Fielding Questions: Tips for houseplants with brown leaf tips, redbud trees and lights for seedlings
Q: Do you know what is causing the leaf tips to dry out and turn brown on several of our houseplants, and do you have any suggestions how to solve the problem? We water with Fargo tap water, and don’t have a water softener. — Gary Leeby, Fargo.
A: Browning of leaf tips is a common houseplant disorder with several causes. Low indoor humidity and hot air drafts contribute to the problem, but by far the leading cause is the buildup of salts and minerals in the soil.
Although too-frequent fertilizing can be a cause, the most common culprit is the accumulation over time of minerals in the soil from normal watering. We should never let plants sit in drainage water, which can be heavy in leached salts. To flush the soil several times a year, set the plant in a sink or tub and drench the soil three times in quick succession until water flows generously out the drainage holes, which leaches minerals from the plant’s soil.
Repotting into fresh potting mix every several years is another remedy. I notice from your photos the plants might be in the original black nursery-type pots, so I think repotting into slightly larger pots and fresh soil would be wise.
Unfortunately, leaf tips that are already crisp-brown will never revert to normal, so improvement in plant appearance depends on formation of new healthy leaves. Trimming away brown leaf tips into natural points helps somewhat while waiting for new leaves.
Q: I saw a tree in a seed catalog called eastern redbud. It shows zones 4-7. Do you know if others in our area have tried them? — Kay Hogetvedt, Felton, Minn.
A: Eastern redbud, Cercis canadensis, is a pretty, rosy-red, spring-flowering small ornamental tree. Although its winter hardiness is listed as zones 4 to 7, zone 4 covers a large north-to-south chunk of the Upper Midwest, and Eastern redbud is considered non-hardy for most of North Dakota and the upper two-thirds of Minnesota.
Good news! A new redbud, named Northern Herald, has been introduced by North Dakota State University with increased winter hardiness. Listed as zone 3b, it has flowered consistently in North Dakota test sites. Like many new tree introductions, it will take time before Northern Herald is available at local nurseries, but we can be on the lookout.

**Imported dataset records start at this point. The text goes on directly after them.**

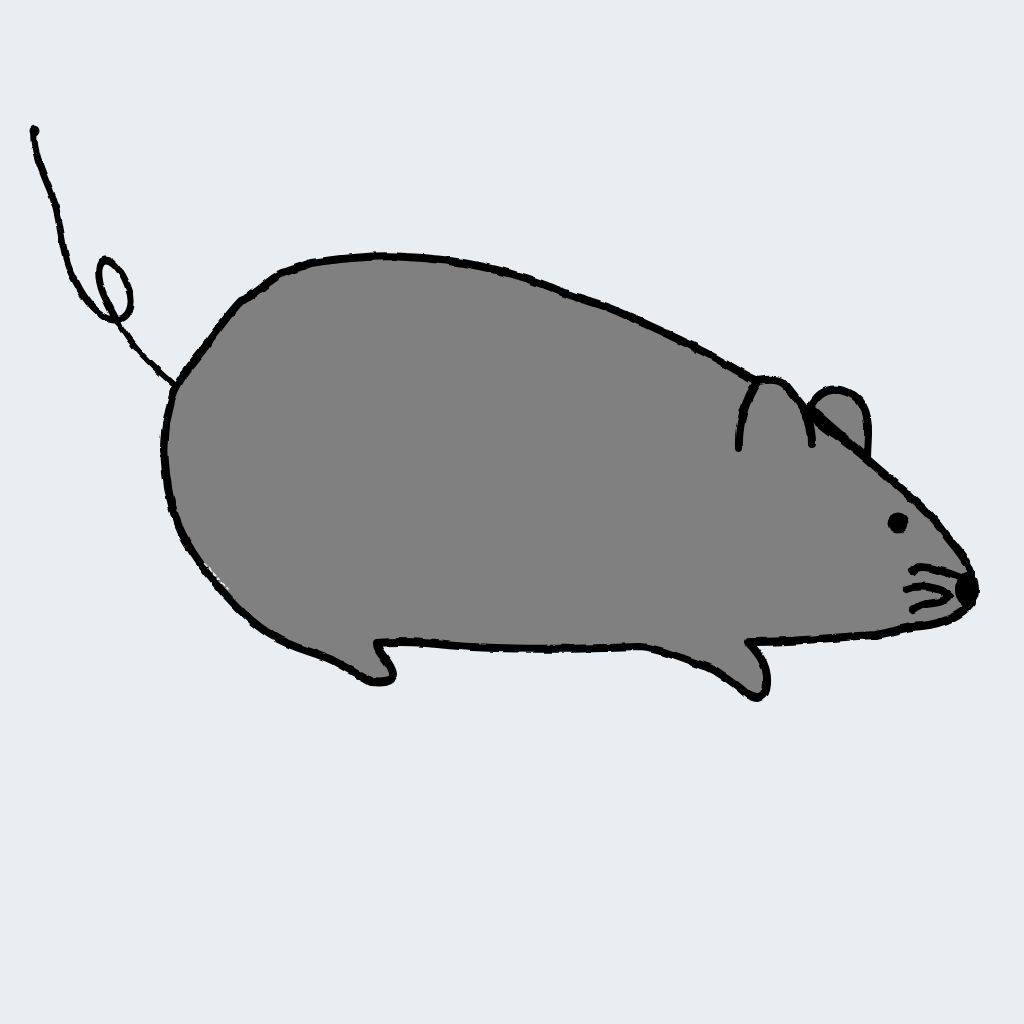
<!DOCTYPE html>
<html lang="en">
<head>
<meta charset="utf-8">
<title>Grey mouse</title>
<style>
:root { --paper: #e8eef2; --fur: #808080; --ink: #000; }
html, body { margin: 0; width: 1024px; height: 1024px; overflow: hidden; background: var(--paper); }
svg { display: block; }
.line { fill: none; stroke: var(--ink); stroke-width: 8; stroke-linecap: round; stroke-linejoin: round; }
.fur { fill: var(--fur); }
.tail { stroke-width: 7; }
.tail-base { stroke-width: 5.5; }
.ink { fill: var(--ink); }
.scuff { fill: none; stroke: var(--paper); stroke-width: 1.5; stroke-dasharray: 5 2 3 3; }
</style>
</head>
<body>
<svg width="1024" height="1024" viewBox="0 0 1024 1024" role="img" aria-label="Drawing of a grey mouse with a curled tail">
  <defs>
    <filter id="marker-edge" filterUnits="userSpaceOnUse" x="0" y="0" width="1024" height="1024">
      <feTurbulence type="fractalNoise" baseFrequency="0.07" numOctaves="2" seed="4" result="grain"/>
      <feDisplacementMap in="SourceGraphic" in2="grain" scale="4" xChannelSelector="R" yChannelSelector="G"/>
    </filter>
  </defs>
  <g id="mouse" filter="url(#marker-edge)">
    <g id="tail">
      <path class="line tail" d="M34 131C32 148 42 171 50 190C64 222 58 252 76 282C85 300 99 319 114 320C130 320 134 304 129 290C124 275 114 259 105 260C96 262 98 280 103 293C108 304 112 313 118 322"/>
      <path class="line tail-base" d="M118 322C132 348 153 366 175 386"/>
      <circle class="ink" cx="35" cy="131" r="5.5"/>
    </g>
    <path id="far-ear" class="line fur" d="M810 408C817 394 827 388 840 390C862 394 869 412 868 434L867 458Z"/>
    <path id="body" class="line fur" d="M757 381C775 378 783 380 789 389L808 413C822 429 846 440 867 459C894 483 919 502 938 525C950 542 966 557 971 572L972 602C962 615 946 623 922 626C902 627 891 633 876 635C834 637 799 642 748 642C761 656 768 667 767 684C766 698 759 701 748 695C736 684 723 674 707 667C684 660 660 648 639 647C588 649 533 650 470 647C439 645 411 640 377 643C376 652 392 662 393 674C393 683 382 683 371 682C357 674 345 667 332 660C311 651 289 647 271 635C250 622 237 607 223 592C199 564 182 540 174 513C164 478 162 442 167 419C171 402 172 394 177 386C186 367 202 354 211 338C222 324 231 311 241 301L248 298C263 288 270 279 283 273L311 263C345 258 381 255 407 257C458 259 510 271 550 287C574 298 597 302 617 311C648 325 677 338 700 350C721 360 735 371 757 381Z"/>
    <path id="near-ear" class="line" d="M739 448C738 421 747 397 757 382M800 404C807 415 812 425 812 444"/>
    <path id="rump-weight" class="line" stroke-width="10" d="M166 424L164 450"/>
    <path id="whiskers" class="line" d="M912 571C916 565 929 567 938 570C948 573 957 576 963 579M907 589C920 584 941 587 949 596C944 603 936 603 926 604C920 605 916 608 913 610"/>
    <circle id="eye" class="ink" cx="898" cy="523" r="10.5"/>
    <ellipse id="nose" class="ink" cx="967" cy="589" rx="12" ry="17"/>
    <path class="scuff" d="M204 563L230 591M209 568L218 580"/>
  </g>
</svg>
</body>
</html>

Q: I’m planning to start seedlings under fluorescent lights. Out of curiosity, what happens if you leave the lights on continually 24 hours a day? Will they grow more quickly? — P. Henson, Bismarck, N.D.
A: In my own experience, most seedlings and plants grow fine under continuous lighting. It’s debatable, though, whether continuous lighting makes them grow any faster than 16 hours of light followed by eight hours of darkness, which is a standard rotation for growing seedlings indoors.
In scouting for research reports, I couldn’t find conclusive results showing whether continuous lighting resulted in improved plant growth across the board. Over the years, I’ve opted to set our timer for 16 hours of light for the seedlings we grow. Some plant species seem to require a period of darkness each night for best growth.
Because there are thousands of horticultural plants, it’s difficult to scientifically test them all for their reaction to light duration.
If you have a gardening or lawn care question, email Don Kinzler at ForumGrowingTogether@hotmail.com. All questions will be answered, and those with broad appeal may be published, so please include your name, city and state for appropriate advice.